A question came up about feeling that weekends were getting in the way of running the business and Jack said he hates showering because it takes up valuable time. The board agreed that people with the drive succeed when they put in the effort. Jack likes to bring good people into his team and let them work hard and experience the excitement and process, and pay them well. Leaders exploit their skills and then hire people into the team to bring in missing skills until all pieces of the puzzle are in place. A point was made that a 1 - 15 person company can be mangaged by one person at the top, but anything above that requires layers of management and you have to be ready for the growth. Jack talked about plateaus, you get to a point and support that, then jump to the next one.

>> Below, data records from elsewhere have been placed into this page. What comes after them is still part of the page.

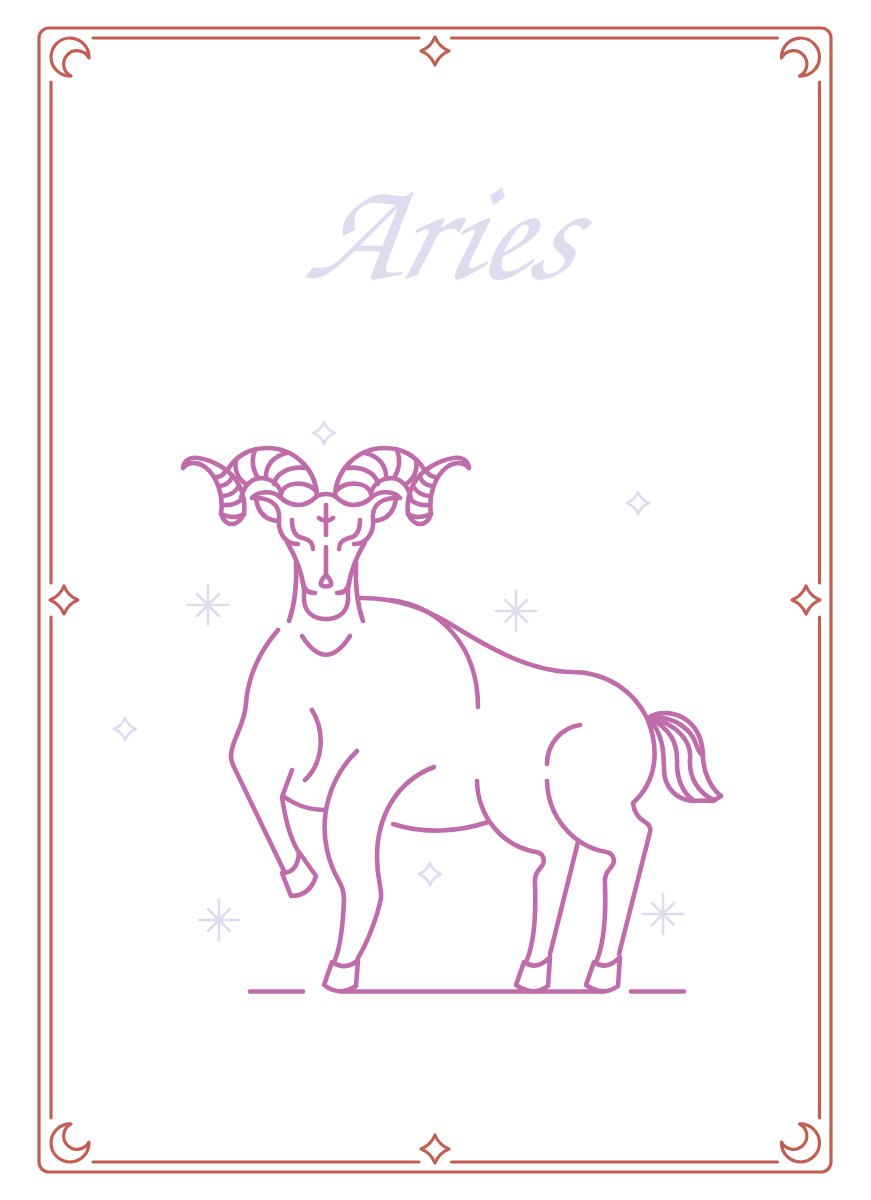
<!DOCTYPE html>
<html lang="en">
<head>
<meta charset="utf-8">
<title>Aries zodiac card</title>
<style>
  :root {
    --paper: #ffffff;
    --frame: #c15f54;
    --ram: #bf6caa;
    --lilac: #dedcef;
  }
  html, body { margin: 0; padding: 0; overflow: hidden; background: var(--paper); }
  .card { display: block; width: 871px; height: 1200px; }
  .card path, .card line, .card rect { fill: none; stroke-linecap: round; stroke-linejoin: round; }
  .frame { stroke: var(--frame); stroke-width: 3.2; }
  .sky { stroke: var(--lilac); stroke-width: 2.6; }
  .ram { stroke: var(--ram); stroke-width: 4.6; }
  .title { fill: var(--lilac); font: italic 146px "TeX Gyre Chorus", cursive; }
</style>
</head>
<body>
<svg class="card" viewBox="0 0 871 1200" role="img" aria-label="Aries zodiac card with a ram">
  <defs>
    <path id="frame-star" d="M0 -14Q4 -4 14 0Q4 4 0 14Q-4 4 -14 0Q-4 -4 0 -14Z"/>
    <path id="small-star" d="M0 -11Q3 -3 11 0Q3 3 0 11Q-3 3 -11 0Q-3 -3 0 -11Z"/>
    <path id="spark" d="M0 -20V20M-20 0H20M-11 -11L11 11M11 -11L-11 11"/>
    <g id="frame-corner">
      <path d="M71 76A19 19 0 1 1 89 58A13.4 13.4 0 1 0 71 76Z"/>
      <line x1="93" y1="38" x2="419" y2="38"/>
      <line x1="51" y1="82" x2="51" y2="583"/>
    </g>
    <g id="head-half">
      <g id="horn">
        <path d="M227 471C235 456 250 448 267 448C295 448 316 470 317 496"/>
        <path d="M241 498C244 484 253 478 262 478C273 479 280 486 281 494"/>
        <path d="M236 460C234 470 238 479 246 484"/>
        <path d="M255 450C251 460 253 470 258 478"/>
        <path d="M287 453C273 456 265 466 266 479"/>
        <path d="M305 468C290 466 276 473 274 484"/>
        <path d="M281 494C284 481 306 481 315 490"/>
        <path d="M183 468C184 460 190 457 198 458C212 460 231 469 239 485C244 495 245 505 244 514C241 520 237 524 232 524C227 524 223 520 221 514C224 494 216 475 205 467C197 461 188 462 183 468Z"/>
        <path d="M216 477Q223 477 226 470M220 486Q229 485 232 477M223 496Q234 495 239 486M223 505Q236 506 243 498M221 514Q235 520 244 514"/>
      </g>
      <path d="M317 496C311 502 306 505 299 505C290 505 284 501 280 497C272 490 258 491 252 498C264 497 275 501 278 510C281 517 277 523 280 530C283 539 288 544 298 544"/>
      <path d="M256 499C258 512 265 520 278 521"/>
      <path d="M317 496Q321 494 326 494"/>
      <path d="M287 542C297 559 302 572 304 589V600C305 612 313 619 326 619"/>
      <path d="M292 520C292 531 296 537 303 538C310 540 313 543 313 549"/>
      <path d="M303 583C304 589 308 593 315 593"/>
      <path d="M296 562C297 585 295 604 289 621"/>
    </g>
  </defs>

  <g class="frame">
    <rect x="39" y="28" width="792" height="1144" rx="10"/>
    <use href="#frame-corner"/>
    <use href="#frame-corner" transform="translate(870.5 0) scale(-1 1)"/>
    <use href="#frame-corner" transform="translate(0 1200) scale(1 -1)"/>
    <use href="#frame-corner" transform="translate(870.5 1200) scale(-1 -1)"/>
    <use href="#frame-star" x="435" y="51"/>
    <use href="#frame-star" x="435" y="1149"/>
    <use href="#frame-star" x="64" y="600"/>
    <use href="#frame-star" x="806" y="600"/>
  </g>

  <text class="title" x="302" y="278" textLength="268" lengthAdjust="spacingAndGlyphs">Aries</text>

  <g class="sky">
    <use href="#small-star" x="324" y="433"/>
    <use href="#small-star" x="638" y="503"/>
    <use href="#small-star" x="125" y="729"/>
    <use href="#small-star" x="430" y="874"/>
    <use href="#spark" x="208" y="605"/>
    <use href="#spark" x="516" y="611"/>
    <use href="#spark" x="219" y="920"/>
    <use href="#spark" x="663" y="914"/>
  </g>

  <g class="ram">
    <g id="head">
      <use href="#head-half"/>
      <use href="#head-half" transform="translate(652 0) scale(-1 1)"/>
      <path d="M326 505V535M319 518Q326 524 333 518M326 547V575"/>
      <path d="M326 575C322 579 320 582 321 585Q326 588 331 585C332 582 330 579 326 575Z"/>
      <path d="M302 636C318 661 334 661 350 636"/>
    </g>

    <g id="body">
      <path d="M358 598C392 597 422 606 452 625C486 646 528 671 572 672C608 672 634 692 647 718C660 749 657 781 633 803C634 813 638 818 645 822C650 825 651 828 650 832L619 954"/>
      <path d="M390 600C440 606 478 646 478 707"/>
      <path d="M278 630C260 651 248 677 246 703C245 726 231 740 231 756Q231 761 234 767L285 873"/>
      <path d="M312 710C325 731 324 762 305 780"/>
      <path d="M393 824C423 834 459 832 488 822"/>
      <path d="M580 725C560 728 547 745 547 764"/>
    </g>

    <g id="raised-leg">
      <path d="M292 770L282 797C285 818 289 836 298 851"/>
      <path d="M283 796Q302 810 326 810"/>
      <path d="M282 873Q298 873 299 852L316 876Q310 896 291 896Z"/>
    </g>

    <g id="front-leg">
      <path d="M357 751C328 779 320 818 327 850C334 882 344 880 344 900C343 924 341 945 335 960"/>
      <path d="M434 767C395 782 377 818 377 857C377 880 382 888 381 898C377 919 366 945 358 958"/>
      <path d="M332 962Q346 971 358 960L356 986Q340 997 324 985Z"/>
    </g>

    <g id="hind-legs">
      <path d="M477 781C478 817 502 846 536 852C543 853 546 860 542 866C538 871 534 874 535 885C536 912 534 942 527 960"/>
      <path d="M547 781C548 817 573 846 606 852C613 853 616 860 612 866C608 871 604 874 605 885C606 912 604 942 597 960"/>
      <path d="M578 842L550 954"/>
      <path id="hoof" d="M524 962Q537 971 550 957L548 986Q533 997 516 985Z"/>
      <use href="#hoof" x="70"/>
    </g>

    <g id="tail">
      <path d="M648 718C660 710 676 712 688 721C700 731 703 744 703 758C704 774 711 788 721 796L713 801C704 800 698 801 692 801C676 799 665 788 664 771C664 752 663 733 648 718Z"/>
      <path d="M649 718C671 729 678 743 677 764C677 779 683 793 693 800"/>
      <path d="M650 718C678 724 692 742 690 760C689 777 698 793 714 800"/>
      <path d="M651 717C676 716 692 731 696 744Q698 751 703 756"/>
    </g>

    <g id="ground">
      <line x1="250" y1="991.5" x2="303" y2="991.5"/>
      <line x1="340" y1="991.5" x2="604" y2="991.5"/>
      <line x1="631" y1="991.5" x2="684" y2="991.5"/>
    </g>
  </g>
</svg>
</body>
</html>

Andrew McClary told us about his experiences in the world of television and how it led to his new startup of a consumer-oriented hot rod electric conversion shop which will be supported by his video skills.
George said if you fail one time and quit, that's sad. Jack believes he can objectively analyze his failures and use that information for the next thing.
A question came up about product liability and George says he has Product Liability Insurance. Jack says he had to have insurance in certain circumstances, but avoids it when possible as it attracts lawsuits and lawwers.
We then headed down to the park for the public car show. Just a few pictures as I took a bunch of most of the same cars last year. A lot of interested people showed up to check out the cars and ask questions. Dave Hrivnak, with the blue Tesla Roadster, gave an interview to a young woman from college radio station, and then gave her a ride. She came back with the expected EV grin! I can't find a link to the interview, so if you find it, let me know.
We then drove in a police escorted parade through town back to the hotel, where we posed the cars and took some group pictures.
And a little video of the celebration!
After a short nap, we then headed back to the Show Me Center for the banquet and awards. I forgot to take pictures! At about midnight I stumbled back to the hotel to get some much needed sleep before leaving for the airport in the morning.
One thing to note is Jack did not announce EVCCON 2013! He discussed this in the video he released after the show, saying he took a loss on the show again and isn't sure if it's worth the time and effort, and if it should stay in the same format or change. Richard wants people to call him and give him support to run it again. Keep watching EVTV to see how things firm up.